» **WHAT THE TASK ASKS**: Your task is to copy every line of the records below that contains "nbsp".

» **EXTRACTED DATA**:

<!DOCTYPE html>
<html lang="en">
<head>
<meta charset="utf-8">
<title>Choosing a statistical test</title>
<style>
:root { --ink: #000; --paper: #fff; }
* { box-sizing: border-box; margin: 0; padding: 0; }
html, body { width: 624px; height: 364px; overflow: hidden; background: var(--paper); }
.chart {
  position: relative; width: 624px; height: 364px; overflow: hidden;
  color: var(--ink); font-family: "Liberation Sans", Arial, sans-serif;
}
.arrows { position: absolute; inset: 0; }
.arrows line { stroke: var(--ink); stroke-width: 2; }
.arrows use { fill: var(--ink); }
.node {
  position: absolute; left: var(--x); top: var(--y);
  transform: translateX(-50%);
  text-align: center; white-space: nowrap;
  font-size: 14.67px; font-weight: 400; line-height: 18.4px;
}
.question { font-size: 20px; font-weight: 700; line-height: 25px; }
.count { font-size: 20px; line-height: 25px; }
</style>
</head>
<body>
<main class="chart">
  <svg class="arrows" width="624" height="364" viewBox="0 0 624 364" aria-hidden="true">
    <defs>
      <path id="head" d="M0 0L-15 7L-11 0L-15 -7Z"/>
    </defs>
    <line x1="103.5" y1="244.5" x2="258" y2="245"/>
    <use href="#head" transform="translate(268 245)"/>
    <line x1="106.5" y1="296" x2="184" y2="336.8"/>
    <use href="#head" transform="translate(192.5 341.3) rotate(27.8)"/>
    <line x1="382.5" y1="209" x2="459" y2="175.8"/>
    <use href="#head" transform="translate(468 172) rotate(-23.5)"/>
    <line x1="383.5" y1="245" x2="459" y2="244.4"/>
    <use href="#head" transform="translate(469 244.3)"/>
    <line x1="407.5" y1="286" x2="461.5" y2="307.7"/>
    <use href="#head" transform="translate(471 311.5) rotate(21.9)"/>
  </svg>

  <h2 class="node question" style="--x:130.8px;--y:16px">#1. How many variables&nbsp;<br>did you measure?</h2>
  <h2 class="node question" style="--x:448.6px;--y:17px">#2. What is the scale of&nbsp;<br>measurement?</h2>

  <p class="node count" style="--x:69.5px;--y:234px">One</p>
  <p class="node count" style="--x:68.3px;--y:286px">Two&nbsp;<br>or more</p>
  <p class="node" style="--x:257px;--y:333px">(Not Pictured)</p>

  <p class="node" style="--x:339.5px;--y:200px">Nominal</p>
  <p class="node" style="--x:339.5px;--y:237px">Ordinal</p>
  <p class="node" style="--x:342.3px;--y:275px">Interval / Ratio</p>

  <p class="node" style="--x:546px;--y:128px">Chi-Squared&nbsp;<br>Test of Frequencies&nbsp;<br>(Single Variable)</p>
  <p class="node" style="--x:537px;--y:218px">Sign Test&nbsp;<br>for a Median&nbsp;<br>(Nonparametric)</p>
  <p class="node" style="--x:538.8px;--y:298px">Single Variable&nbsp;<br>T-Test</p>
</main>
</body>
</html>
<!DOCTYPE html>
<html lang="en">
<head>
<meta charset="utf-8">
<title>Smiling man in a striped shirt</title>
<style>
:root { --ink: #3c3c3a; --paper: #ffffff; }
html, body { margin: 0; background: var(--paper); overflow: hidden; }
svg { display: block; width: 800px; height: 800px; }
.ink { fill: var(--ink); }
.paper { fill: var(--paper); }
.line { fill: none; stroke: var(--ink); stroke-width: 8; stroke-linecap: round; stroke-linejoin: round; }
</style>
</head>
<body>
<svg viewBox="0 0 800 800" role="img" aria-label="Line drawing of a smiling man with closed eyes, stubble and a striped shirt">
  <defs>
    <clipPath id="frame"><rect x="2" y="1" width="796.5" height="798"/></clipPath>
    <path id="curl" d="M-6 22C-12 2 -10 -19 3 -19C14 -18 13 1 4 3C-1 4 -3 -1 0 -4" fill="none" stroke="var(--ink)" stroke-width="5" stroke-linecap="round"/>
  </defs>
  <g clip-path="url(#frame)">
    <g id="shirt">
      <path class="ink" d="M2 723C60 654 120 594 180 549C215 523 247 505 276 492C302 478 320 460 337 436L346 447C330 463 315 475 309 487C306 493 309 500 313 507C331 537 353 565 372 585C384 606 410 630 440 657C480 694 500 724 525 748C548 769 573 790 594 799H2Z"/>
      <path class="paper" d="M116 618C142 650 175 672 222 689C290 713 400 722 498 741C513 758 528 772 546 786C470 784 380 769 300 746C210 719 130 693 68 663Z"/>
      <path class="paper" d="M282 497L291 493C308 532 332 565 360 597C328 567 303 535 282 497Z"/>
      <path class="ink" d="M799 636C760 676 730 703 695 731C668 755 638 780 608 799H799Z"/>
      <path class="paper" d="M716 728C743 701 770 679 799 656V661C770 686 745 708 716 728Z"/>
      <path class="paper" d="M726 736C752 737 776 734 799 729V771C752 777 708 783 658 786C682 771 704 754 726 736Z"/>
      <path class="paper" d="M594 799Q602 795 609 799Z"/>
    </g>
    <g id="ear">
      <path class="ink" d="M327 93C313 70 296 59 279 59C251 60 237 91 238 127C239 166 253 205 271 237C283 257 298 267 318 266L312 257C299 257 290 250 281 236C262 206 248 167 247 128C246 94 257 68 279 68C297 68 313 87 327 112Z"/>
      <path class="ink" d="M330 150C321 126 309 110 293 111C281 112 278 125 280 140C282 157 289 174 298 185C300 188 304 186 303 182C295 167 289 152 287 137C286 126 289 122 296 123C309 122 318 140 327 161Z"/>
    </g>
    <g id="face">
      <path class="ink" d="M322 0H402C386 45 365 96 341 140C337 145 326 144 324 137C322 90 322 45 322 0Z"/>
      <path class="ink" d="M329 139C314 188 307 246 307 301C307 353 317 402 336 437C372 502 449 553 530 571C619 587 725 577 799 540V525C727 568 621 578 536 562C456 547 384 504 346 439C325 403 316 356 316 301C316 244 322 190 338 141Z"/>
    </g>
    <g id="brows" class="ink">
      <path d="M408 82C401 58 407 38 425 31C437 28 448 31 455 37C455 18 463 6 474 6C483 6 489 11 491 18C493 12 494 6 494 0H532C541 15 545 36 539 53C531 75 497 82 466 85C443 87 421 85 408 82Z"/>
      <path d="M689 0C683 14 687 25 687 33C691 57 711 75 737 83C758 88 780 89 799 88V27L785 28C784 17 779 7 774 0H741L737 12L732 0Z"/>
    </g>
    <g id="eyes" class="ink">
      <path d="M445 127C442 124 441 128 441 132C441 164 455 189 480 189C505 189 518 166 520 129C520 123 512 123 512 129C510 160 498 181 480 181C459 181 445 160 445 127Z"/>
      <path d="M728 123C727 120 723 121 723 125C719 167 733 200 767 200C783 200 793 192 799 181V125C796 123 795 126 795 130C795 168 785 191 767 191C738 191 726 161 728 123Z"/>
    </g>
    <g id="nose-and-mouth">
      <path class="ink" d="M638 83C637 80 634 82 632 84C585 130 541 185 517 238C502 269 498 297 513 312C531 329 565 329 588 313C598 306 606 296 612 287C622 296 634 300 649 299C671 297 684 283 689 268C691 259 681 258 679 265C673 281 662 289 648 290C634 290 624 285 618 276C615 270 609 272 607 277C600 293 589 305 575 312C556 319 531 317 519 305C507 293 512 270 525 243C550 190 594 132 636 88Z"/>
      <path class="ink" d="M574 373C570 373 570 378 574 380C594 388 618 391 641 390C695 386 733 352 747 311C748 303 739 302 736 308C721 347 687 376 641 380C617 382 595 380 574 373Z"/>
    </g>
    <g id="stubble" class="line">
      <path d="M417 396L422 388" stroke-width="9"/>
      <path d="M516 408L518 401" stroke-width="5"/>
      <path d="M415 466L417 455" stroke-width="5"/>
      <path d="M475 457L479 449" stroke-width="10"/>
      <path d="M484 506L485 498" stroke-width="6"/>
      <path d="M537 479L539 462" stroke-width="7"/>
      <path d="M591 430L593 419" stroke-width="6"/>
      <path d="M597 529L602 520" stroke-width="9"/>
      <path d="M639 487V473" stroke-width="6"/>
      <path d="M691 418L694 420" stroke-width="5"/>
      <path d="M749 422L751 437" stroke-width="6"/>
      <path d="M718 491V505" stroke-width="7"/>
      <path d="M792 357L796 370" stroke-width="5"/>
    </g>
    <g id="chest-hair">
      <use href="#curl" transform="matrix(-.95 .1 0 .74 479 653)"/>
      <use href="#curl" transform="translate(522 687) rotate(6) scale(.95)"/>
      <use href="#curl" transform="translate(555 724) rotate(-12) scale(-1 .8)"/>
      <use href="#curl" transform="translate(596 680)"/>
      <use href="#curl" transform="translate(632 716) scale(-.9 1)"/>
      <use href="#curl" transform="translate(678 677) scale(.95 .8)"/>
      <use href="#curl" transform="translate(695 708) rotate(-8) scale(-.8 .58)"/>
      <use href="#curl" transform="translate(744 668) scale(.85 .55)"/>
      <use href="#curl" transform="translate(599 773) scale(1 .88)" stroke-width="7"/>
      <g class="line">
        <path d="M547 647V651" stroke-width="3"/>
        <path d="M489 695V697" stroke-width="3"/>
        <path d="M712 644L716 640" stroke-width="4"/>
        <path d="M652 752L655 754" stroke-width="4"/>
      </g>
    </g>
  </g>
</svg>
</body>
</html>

» **SOLUTION**:
  <h2 class="node question" style="--x:130.8px;--y:16px">#1. How many variables&nbsp;<br>did you measure?</h2>
  <h2 class="node question" style="--x:448.6px;--y:17px">#2. What is the scale of&nbsp;<br>measurement?</h2>
  <p class="node count" style="--x:68.3px;--y:286px">Two&nbsp;<br>or more</p>
  <p class="node" style="--x:546px;--y:128px">Chi-Squared&nbsp;<br>Test of Frequencies&nbsp;<br>(Single Variable)</p>
  <p class="node" style="--x:537px;--y:218px">Sign Test&nbsp;<br>for a Median&nbsp;<br>(Nonparametric)</p>
  <p class="node" style="--x:538.8px;--y:298px">Single Variable&nbsp;<br>T-Test</p>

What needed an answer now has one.